= Exercise objective =
Search the material for lines containing the word "Math", and copy each one.
━━━━━━
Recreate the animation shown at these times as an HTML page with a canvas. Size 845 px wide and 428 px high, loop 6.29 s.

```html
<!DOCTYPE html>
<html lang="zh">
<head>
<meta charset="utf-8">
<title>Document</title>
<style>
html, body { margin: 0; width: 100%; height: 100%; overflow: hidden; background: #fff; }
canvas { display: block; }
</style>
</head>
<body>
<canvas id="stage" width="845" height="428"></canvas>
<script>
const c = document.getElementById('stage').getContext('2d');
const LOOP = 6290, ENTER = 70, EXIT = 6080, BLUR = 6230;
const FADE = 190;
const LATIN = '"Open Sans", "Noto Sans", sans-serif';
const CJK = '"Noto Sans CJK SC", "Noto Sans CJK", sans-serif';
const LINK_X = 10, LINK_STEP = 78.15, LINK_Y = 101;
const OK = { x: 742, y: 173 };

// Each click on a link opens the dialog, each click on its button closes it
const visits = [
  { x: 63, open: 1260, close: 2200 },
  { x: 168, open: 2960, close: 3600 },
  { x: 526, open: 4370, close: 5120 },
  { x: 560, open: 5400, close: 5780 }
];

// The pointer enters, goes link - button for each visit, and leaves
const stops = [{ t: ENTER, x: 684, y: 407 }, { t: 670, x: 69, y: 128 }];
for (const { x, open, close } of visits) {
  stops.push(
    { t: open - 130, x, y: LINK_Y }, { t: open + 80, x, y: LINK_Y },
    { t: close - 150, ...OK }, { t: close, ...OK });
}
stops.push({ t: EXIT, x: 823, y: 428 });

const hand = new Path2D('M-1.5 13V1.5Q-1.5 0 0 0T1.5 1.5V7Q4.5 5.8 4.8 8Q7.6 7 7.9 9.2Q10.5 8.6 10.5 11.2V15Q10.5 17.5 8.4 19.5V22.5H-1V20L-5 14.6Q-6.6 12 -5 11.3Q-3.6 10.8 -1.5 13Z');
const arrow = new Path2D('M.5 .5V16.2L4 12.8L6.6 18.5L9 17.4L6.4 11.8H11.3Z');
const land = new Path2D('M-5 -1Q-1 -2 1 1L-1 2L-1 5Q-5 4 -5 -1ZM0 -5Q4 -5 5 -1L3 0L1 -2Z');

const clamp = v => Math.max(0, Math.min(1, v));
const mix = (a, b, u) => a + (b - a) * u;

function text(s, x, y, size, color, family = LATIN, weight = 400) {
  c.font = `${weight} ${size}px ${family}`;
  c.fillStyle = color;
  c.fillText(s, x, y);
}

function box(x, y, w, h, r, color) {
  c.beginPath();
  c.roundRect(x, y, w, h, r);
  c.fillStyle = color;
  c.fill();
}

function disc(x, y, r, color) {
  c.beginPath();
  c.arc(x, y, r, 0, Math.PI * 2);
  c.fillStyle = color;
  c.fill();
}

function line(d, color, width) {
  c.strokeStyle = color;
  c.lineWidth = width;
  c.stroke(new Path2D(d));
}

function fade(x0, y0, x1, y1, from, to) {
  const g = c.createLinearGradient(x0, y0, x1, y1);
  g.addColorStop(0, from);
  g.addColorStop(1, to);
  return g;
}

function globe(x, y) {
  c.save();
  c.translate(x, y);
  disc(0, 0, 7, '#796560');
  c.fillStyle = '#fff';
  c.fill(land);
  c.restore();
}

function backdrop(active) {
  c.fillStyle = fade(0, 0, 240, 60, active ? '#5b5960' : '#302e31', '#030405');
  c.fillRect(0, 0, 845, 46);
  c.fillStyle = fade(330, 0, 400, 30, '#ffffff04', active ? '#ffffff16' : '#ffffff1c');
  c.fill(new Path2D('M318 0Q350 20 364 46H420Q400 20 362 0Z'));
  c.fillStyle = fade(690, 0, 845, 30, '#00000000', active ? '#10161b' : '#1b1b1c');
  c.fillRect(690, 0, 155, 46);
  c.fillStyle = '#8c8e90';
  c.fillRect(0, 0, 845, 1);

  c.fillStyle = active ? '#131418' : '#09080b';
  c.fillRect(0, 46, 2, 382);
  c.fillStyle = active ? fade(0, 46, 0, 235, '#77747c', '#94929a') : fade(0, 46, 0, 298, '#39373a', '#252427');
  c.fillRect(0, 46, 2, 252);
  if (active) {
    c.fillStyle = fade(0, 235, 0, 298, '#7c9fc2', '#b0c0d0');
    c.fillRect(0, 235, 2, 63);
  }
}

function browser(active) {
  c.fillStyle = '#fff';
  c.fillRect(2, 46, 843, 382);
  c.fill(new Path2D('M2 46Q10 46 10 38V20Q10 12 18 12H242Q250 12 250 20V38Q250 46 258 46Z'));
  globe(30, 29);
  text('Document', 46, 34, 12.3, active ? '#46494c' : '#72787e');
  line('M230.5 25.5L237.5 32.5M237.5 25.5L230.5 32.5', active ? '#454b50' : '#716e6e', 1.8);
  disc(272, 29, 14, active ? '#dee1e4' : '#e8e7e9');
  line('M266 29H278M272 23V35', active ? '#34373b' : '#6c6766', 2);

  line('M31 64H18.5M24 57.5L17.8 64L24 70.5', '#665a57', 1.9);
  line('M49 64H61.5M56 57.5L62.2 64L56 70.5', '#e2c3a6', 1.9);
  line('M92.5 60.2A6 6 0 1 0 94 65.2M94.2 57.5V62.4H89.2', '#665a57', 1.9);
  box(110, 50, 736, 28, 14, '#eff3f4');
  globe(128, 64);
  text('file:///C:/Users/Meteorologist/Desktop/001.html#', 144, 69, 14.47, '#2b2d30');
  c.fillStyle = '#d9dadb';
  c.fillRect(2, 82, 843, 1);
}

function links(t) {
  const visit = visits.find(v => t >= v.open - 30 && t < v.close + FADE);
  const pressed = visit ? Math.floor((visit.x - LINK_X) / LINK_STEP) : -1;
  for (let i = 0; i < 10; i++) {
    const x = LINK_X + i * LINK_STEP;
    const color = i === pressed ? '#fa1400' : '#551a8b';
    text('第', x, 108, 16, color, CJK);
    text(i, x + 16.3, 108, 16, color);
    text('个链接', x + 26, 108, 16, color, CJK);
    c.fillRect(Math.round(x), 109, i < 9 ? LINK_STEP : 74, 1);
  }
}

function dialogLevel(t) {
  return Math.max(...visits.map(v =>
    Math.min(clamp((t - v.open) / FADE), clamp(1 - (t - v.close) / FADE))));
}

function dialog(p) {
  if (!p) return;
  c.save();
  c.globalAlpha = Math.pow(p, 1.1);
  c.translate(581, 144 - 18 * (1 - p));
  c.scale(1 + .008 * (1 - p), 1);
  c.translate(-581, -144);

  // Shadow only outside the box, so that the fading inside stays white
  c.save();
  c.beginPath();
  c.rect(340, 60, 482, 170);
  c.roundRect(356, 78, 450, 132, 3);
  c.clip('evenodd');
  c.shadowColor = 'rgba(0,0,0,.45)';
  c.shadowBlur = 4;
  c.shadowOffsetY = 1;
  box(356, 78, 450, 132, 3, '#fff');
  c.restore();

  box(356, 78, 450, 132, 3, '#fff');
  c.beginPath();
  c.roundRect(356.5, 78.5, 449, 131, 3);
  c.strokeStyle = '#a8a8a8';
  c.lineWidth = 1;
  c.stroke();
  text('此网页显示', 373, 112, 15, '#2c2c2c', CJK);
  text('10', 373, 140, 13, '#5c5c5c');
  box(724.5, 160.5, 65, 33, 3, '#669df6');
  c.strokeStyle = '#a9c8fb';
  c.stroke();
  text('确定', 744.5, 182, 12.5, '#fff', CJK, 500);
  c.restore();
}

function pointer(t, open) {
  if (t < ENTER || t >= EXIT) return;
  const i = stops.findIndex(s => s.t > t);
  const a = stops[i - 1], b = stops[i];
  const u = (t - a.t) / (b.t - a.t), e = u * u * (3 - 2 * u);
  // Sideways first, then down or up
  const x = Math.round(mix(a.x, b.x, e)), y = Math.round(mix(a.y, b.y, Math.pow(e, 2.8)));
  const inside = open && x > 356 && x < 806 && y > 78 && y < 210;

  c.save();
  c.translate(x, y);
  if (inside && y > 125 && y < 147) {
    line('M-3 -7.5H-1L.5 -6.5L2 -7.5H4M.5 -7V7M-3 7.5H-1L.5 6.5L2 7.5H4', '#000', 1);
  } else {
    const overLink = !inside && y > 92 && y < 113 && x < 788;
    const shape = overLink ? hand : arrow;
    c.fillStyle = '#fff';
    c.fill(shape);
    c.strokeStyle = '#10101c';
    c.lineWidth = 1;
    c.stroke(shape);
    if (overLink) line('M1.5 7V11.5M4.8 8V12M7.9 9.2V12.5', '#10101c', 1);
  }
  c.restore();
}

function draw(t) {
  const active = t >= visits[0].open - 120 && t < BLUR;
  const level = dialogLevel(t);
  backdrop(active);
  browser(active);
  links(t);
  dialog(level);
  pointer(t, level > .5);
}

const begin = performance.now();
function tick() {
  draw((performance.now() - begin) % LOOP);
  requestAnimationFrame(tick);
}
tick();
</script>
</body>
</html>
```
━━━━━━
= Task solution =
const clamp = v => Math.max(0, Math.min(1, v));
  c.arc(x, y, r, 0, Math.PI * 2);
  const pressed = visit ? Math.floor((visit.x - LINK_X) / LINK_STEP) : -1;
    c.fillRect(Math.round(x), 109, i < 9 ? LINK_STEP : 74, 1);
  return Math.max(...visits.map(v =>
    Math.min(clamp((t - v.open) / FADE), clamp(1 - (t - v.close) / FADE))));
  c.globalAlpha = Math.pow(p, 1.1);
  const x = Math.round(mix(a.x, b.x, e)), y = Math.round(mix(a.y, b.y, Math.pow(e, 2.8)));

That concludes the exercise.